Take a deep breath….

March 21, 2008 at 5:25 am

Hi, I would like to offer a few comments.
First and foremost, people consider not only the absolute CD4 count, but also the relative numbers and function when thinking about immunodeficiency. The absolute numbers can go down if the number of white blood cells are reduced. This definitely happens after rituxan and can happen after IV IgG. I have seen a lowered white blood cell count after almost every cycle of rituxan given in children in our clinic including given for autoimmune diseases. Please let us know what his WBC count is. He could have an appropriate CD4 percentage, but a low WBC and the absolute number of CD4 cells will be low. For example, if someone has a WBC of 5000, the calculated number for absolute CD4 might be very different than if the WBC was 1000, but the percentage could be appropriate.
T cells are the generals or directors of the immune response and help make sure than B cells act appropriately. As compactdisc states, often people look at T cell dependent immune responses to see if the rest of the immune system “works” specifically against challenges in order to figure out if the problem is just with T cells, just with B cells, or with both. Often people look at specific antibody titers to tetanus and pneumococcus–which is why he asked about immunizations.
The fact that Dell is almost 4 years old and has not had lots of significant infections is a very strong argument that he does not have a severe combined immunodeficiency with both B and T cells not working.
The most important point of this point is that people have to look at the whole immune system to figure out what is wrong and that a low CD4 count does not always mean that the problem is with the T cell system.

2. Whatever the reason for a lowered CD4 count, it is definitely worth being safe to take bactrim (as I think you meant) or septra (as Dawn meant). this is the same medicine, but two different brand names. It helps prevent “opportunistic infections” particularly a kind of pneumonia for which T cells are important fighters. At our institution, we often put children who are getting high doses of steroids on bactrim (septra) as a precaution.

3. My third point is that it is REALLY unusual for a tiny baby like Dell to get an autoimmune disease. It happens, but people should always think about if the immune system is able to regulate and balance itself correctly when this happens meaning if there is a primary immunodeficiency problem that leads to dysregulation. Your immunologist is good to think about it. It does not mean that it is there, but you want to know because if it is…
a. All of you can know other ways to help keep Dell safe in life.
b. It might give some insights into other ways to treat the CIDP.
The biggest point of this is that knowledge is not always bad and that if he has a primary immunodeficiency, it does not mean it is a completely separate disease–they are likely related and knowing this might be a good thing because it might help change the approach to them and might even result in better control of the CIDP, but definitely in better safety with treatment.

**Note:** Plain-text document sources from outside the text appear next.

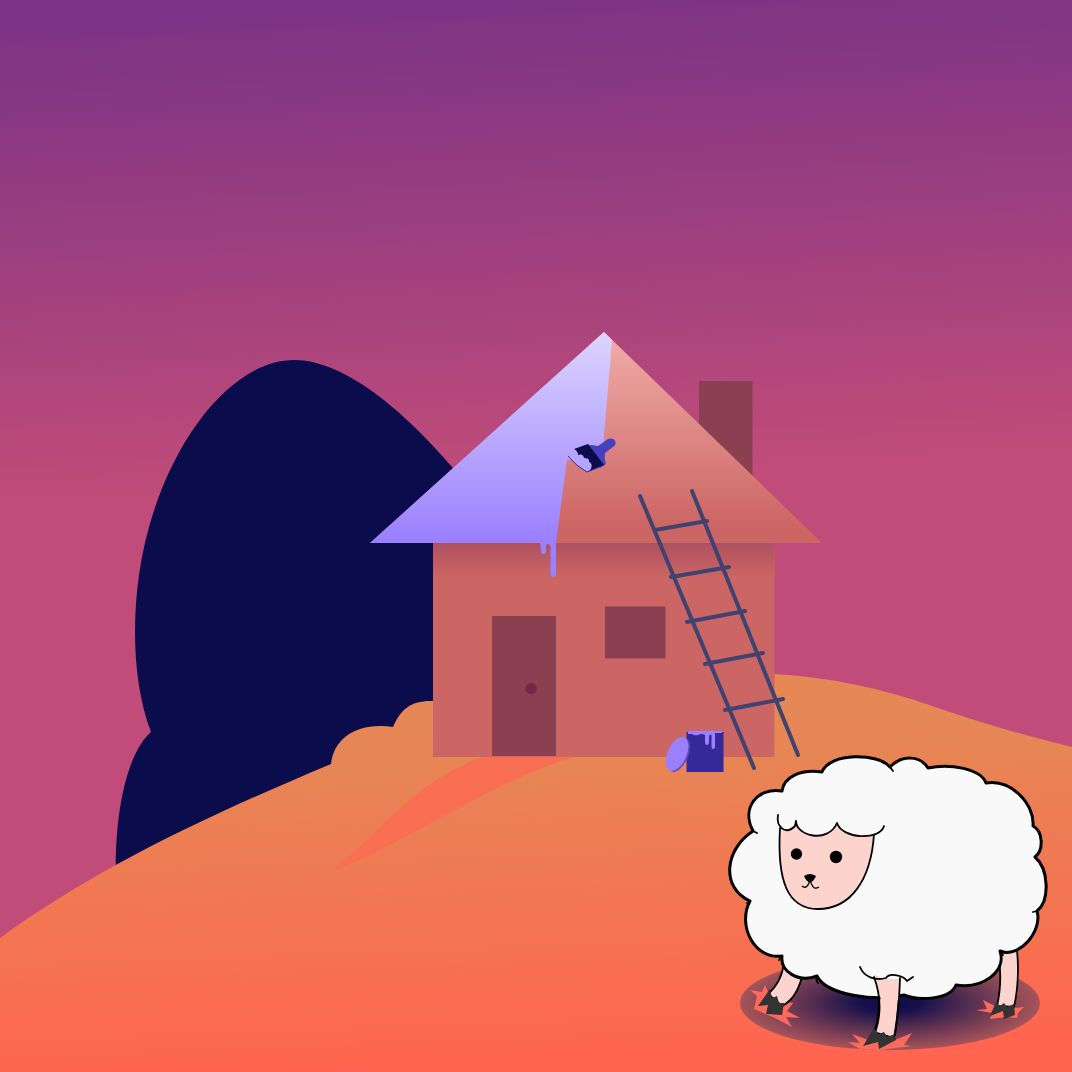
<!DOCTYPE html>
<html lang="en">
<head>
<meta charset="utf-8">
<title>Painting the house at sunset</title>
<style>
:root {
  --sky-top: #7c3385;
  --sky-low: #c14c79;
  --hill-top: #e58855;
  --hill-low: #ff6550;
  --path: #f86f53;
  --night: #0b0c4b;
  --wall: #cc6664;
  --wood: #8a4050;
  --knob: #772746;
  --paint: #9a80ff;
  --paint-light: #dbd3ff;
  --tin: #35299a;
  --handle: #4540c0;
  --ladder: #40426f;
  --wool: #f9f9f9;
  --skin: #fcd3cd;
  --hoof: #333;
  --grass: #fd6a5c;
}
html, body { margin: 0; padding: 0; }
body { width: 1072px; height: 1072px; overflow: hidden; background: var(--sky-low); }
svg { display: block; }
.sky-top { stop-color: var(--sky-top); }
.sky-low { stop-color: var(--sky-low); }
.hill-top { stop-color: var(--hill-top); }
.hill-low { stop-color: var(--hill-low); }
.paint-light { stop-color: var(--paint-light); }
.paint { stop-color: var(--paint); }
.night-stop { stop-color: var(--night); }
.wall-stop { stop-color: var(--wall); }
.night { fill: var(--night); }
.wood { fill: var(--wood); }
.drip { fill: var(--paint); }
.ladder { fill: none; stroke: var(--ladder); stroke-width: 4; stroke-linecap: round; }
.outline { stroke: #000; stroke-width: 3; stroke-linejoin: round; }
.fine { stroke: #000; stroke-width: 1.8; stroke-linecap: round; stroke-linejoin: round; }
.wool { fill: var(--wool); }
.skin { fill: var(--skin); }
.hoof { fill: var(--hoof); }
.grass { fill: var(--grass); }
.line { fill: none; }
</style>
</head>
<body>
<svg width="1072" height="1072" viewBox="0 0 1072 1072" role="img" aria-label="A sheep in front of a half-painted house on an orange hill">
  <defs>
    <linearGradient id="sky" gradientUnits="userSpaceOnUse" x1="520" y1="0" x2="545" y2="480">
      <stop class="sky-top" offset="0"/>
      <stop class="sky-low" offset="1"/>
    </linearGradient>
    <linearGradient id="hill" gradientUnits="userSpaceOnUse" x1="530" y1="735" x2="542" y2="1062">
      <stop class="hill-top" offset="0"/>
      <stop class="hill-low" offset="1"/>
    </linearGradient>
    <linearGradient id="wet-roof" gradientUnits="userSpaceOnUse" x1="0" y1="335" x2="0" y2="540">
      <stop class="paint-light" offset="0"/>
      <stop class="paint" offset="1"/>
    </linearGradient>
    <linearGradient id="bare-roof" gradientUnits="userSpaceOnUse" x1="0" y1="335" x2="0" y2="525">
      <stop offset="0" stop-color="#f0aca9"/>
      <stop class="wall-stop" offset="1"/>
    </linearGradient>
    <linearGradient id="eave-shade" x1="0" y1="0" x2="0" y2="1">
      <stop offset="0" stop-color="#ad5060"/>
      <stop class="wall-stop" offset="1"/>
    </linearGradient>
    <radialGradient id="sheep-shadow">
      <stop class="night-stop" offset="0"/>
      <stop class="night-stop" offset=".2" stop-opacity=".95"/>
      <stop offset="1" stop-color="#97505a" stop-opacity=".85"/>
    </radialGradient>
  </defs>

  <rect id="sky-area" width="1072" height="1072" fill="url(#sky)"/>

  <path id="tree" class="night" d="M116 880C114 820 125 755 151 732C135 690 131 632 139 575C155 460 225 360 294 360C345 360 405 412 453 468L520 560V800L116 900Z"/>

  <path id="hill-ground" fill="url(#hill)" d="M0 938C100 866 205 817 331 764C334 738 357 722 393 727C401 709 411 700 434 701L500 690L774 674C830 677 885 689 935 707C985 724 1030 737 1072 747V1072H0Z"/>
  <path id="path" fill="var(--path)" d="M329 873C372 842 410 783 482 757H574C492 781 408 843 329 873Z"/>

  <g id="house">
    <rect class="wood" x="699" y="381" width="53.5" height="110"/>
    <rect x="433" y="540" width="341.5" height="217" fill="var(--wall)"/>
    <rect x="433" y="542" width="341.5" height="36" fill="url(#eave-shade)"/>
    <polygon points="604,332 822,543 370,543" fill="url(#bare-roof)"/>
    <path fill="url(#wet-roof)" d="M604 332L612 340L602 460H567L556 543H370Z"/>
    <path class="drip" d="M540 541H556V574Q556 577 553.500 577Q550.500 577 550.500 574V547Q550 544 548 544Q546 544 546 547V552Q546 554 543.500 554Q541 554 541 552Z"/>
    <rect class="wood" x="492" y="616" width="64" height="140"/>
    <circle cx="531" cy="688.500" r="5.700" fill="var(--knob)"/>
    <rect class="wood" x="605" y="606.500" width="60.500" height="52"/>
  </g>

  <g id="brush">
    <polygon points="568,454 575,449 602,466 586,472" fill="url(#bare-roof)"/>
    <path fill="var(--handle)" d="M588 445Q594 445 598 446L608 439Q614 437 615.500 442Q616 445 613 447L605 453Q604 459 606 464L600 468L584 446Z"/>
    <polygon class="night" points="574,449 588,444 604,465 590,471"/>
    <path fill="#b5a5ff" d="M574 449Q578 451 578 455Q583 453 584 458Q590 458 589 462Q593 463 591 469L587 472Q576 466 568 456V453Z"/>
    <path class="line" d="M568 456Q576 466 587 472L604 465" stroke="var(--tin)" stroke-width="1"/>
  </g>

  <g id="ladder-rails" class="ladder">
    <path d="M640 496L754 768M692 491L798 755"/>
    <path d="M655 530L707 521M671 577L729 567M687 622L745 611M705 664L763 653M725 710L783 699"/>
  </g>

  <g id="paint-tin">
    <rect x="686.500" y="732" width="37" height="40" fill="var(--tin)"/>
    <path class="drip" d="M688 731H722V733H715V747Q715 749 713 749Q711.500 749 711.500 747V735Q709 734 709 737V742Q709 745 707 745Q705 745 705 742V735Q702 733 698 735Q694 736 692 734H688Z"/>
    <ellipse cx="679" cy="755" rx="9" ry="18" transform="rotate(24 679 755)" fill="#5c50c0"/>
    <ellipse cx="677" cy="754" rx="9.500" ry="18" transform="rotate(24 677 754)" fill="var(--paint)"/>
  </g>

  <g id="sheep">
    <ellipse cx="890" cy="1003" rx="150" ry="47" fill="url(#sheep-shadow)"/>
    <g id="grass-tufts" class="grass">
      <path d="M754 1009L757 996L750 990L762 992L765 985L772 1000L793 1003L787 1011L800 1018L786 1017L792 1027L775 1018Z"/>
      <path d="M976 1010L987 1009L983 1000L995 1006L1000 1000L1016 1008L1024 1007L1018 1013L1017 1018L1006 1017L990 1019L992 1013Z"/>
      <path d="M848 1042L860 1043L852 1034L868 1040L880 1028L890 1042L912 1033L904 1045L912 1046L880 1050L860 1049Z"/>
    </g>
    <g id="legs" class="fine">
      <path class="skin" d="M784 962Q782 982 768 994L782 1006Q798 998 803 972Z"/>
      <path class="skin" d="M998 950Q1003 980 997 1006L1014 1007Q1020 980 1017 950Z"/>
      <path class="skin" d="M874 977Q884 1004 874 1032L894 1038Q899 1010 900 977Z"/>
    </g>
    <g id="hooves" class="hoof">
      <path d="M770 989L758 1006L768 1005L766 1014L782 1015L784 1003L779 1003L777 996L772 998Z"/>
      <path d="M996 1002L990 1016L1003 1011L1004 1019L1015 1015L1014 1004L1007 1007L1004 1003L1000 1006Z"/>
      <path d="M874 1028L863 1046L878 1042L879 1049L896 1040L895 1034L887 1037L884 1032L879 1034Z"/>
    </g>
    <path id="fleece" class="wool outline" d="M753 831C741 808 757 787 782 791C784 777 800 769 822 772C830 752 878 753 890 767C902 755 920 755 928 768C950 763 981 769 986 783C1012 779 1035 805 1033 826C1043 831 1044 850 1035 857C1049 869 1050 901 1037 911C1043 931 1019 959 1000 951C1007 972 982 989 956 985C950 1000 918 1001 904 995C876 1002 826 995 817 976C799 983 780 972 782 956C754 960 737 925 750 901C721 888 724 850 753 831Z"/>
    <path class="wool" d="M875 970H900V982H882Z"/>
    <path class="skin" d="M874 974L882 979H900V1000H881Z"/>
    <path class="line fine" d="M874 977Q884 1004 876 1030M900 978Q899 1010 895 1035"/>
    <path class="line fine" d="M860 967C864 977 875 981 886 978C890 972 904 976 907 981L913 977M817 976Q815 980 818 983M1000 951L1003 955M782 956L779 960M753 831L757 833M750 901L747 903M890 767L893 771M1037 911L1033 912"/>

    <g id="face">
      <path class="skin fine" d="M780 828C777 880 787 909 818 909C850 909 871 881 874 834L830 815Z"/>
      <path class="wool" d="M778 815C776 826 785 836 795 826L796 821C796 836 828 844 837 823C842 839 880 841 884 826L870 812H790Z"/>
      <path class="line fine" d="M778 815C776 826 785 836 795 826L796 821C796 836 828 844 837 823C842 839 880 841 884 826"/>
      <circle cx="796.500" cy="854" r="5.700"/>
      <circle cx="836" cy="857" r="6.200"/>
      <path d="M804 876Q810 872 816 876Q814 881 810 883Q806 881 804 876Z"/>
      <path class="line" d="M810 881L808 885Q805 889 802 886M810 881L812 885Q814 890 819 887" stroke="#000" stroke-width="1.300"/>
    </g>
  </g>
</svg>
</body>
</html>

4. If the WBC number and the absolute B cell number were okay before the rituxan, it might be a good thing to have the whole picture looked over by someone that specializes in primary immunodeficiencies in children. Many major medical centers with children’s hospitals (typically associated with medical schools) have such departments. We have a really good immunodeficiency clinic here at this very large children’s hospital in Indiana, but I know there are also good ones in New Orleans (through LSU or Tulane) and University of Alabama in Birmingham. I cannot at this late hour think of people in Mississippi, but I could ask around if you would like. I do not know where you live in Mississippi. If you live in northwest Mississippi, St Jude’s probably has primary immunodeficiency experts.

WithHope for cure of these diseases.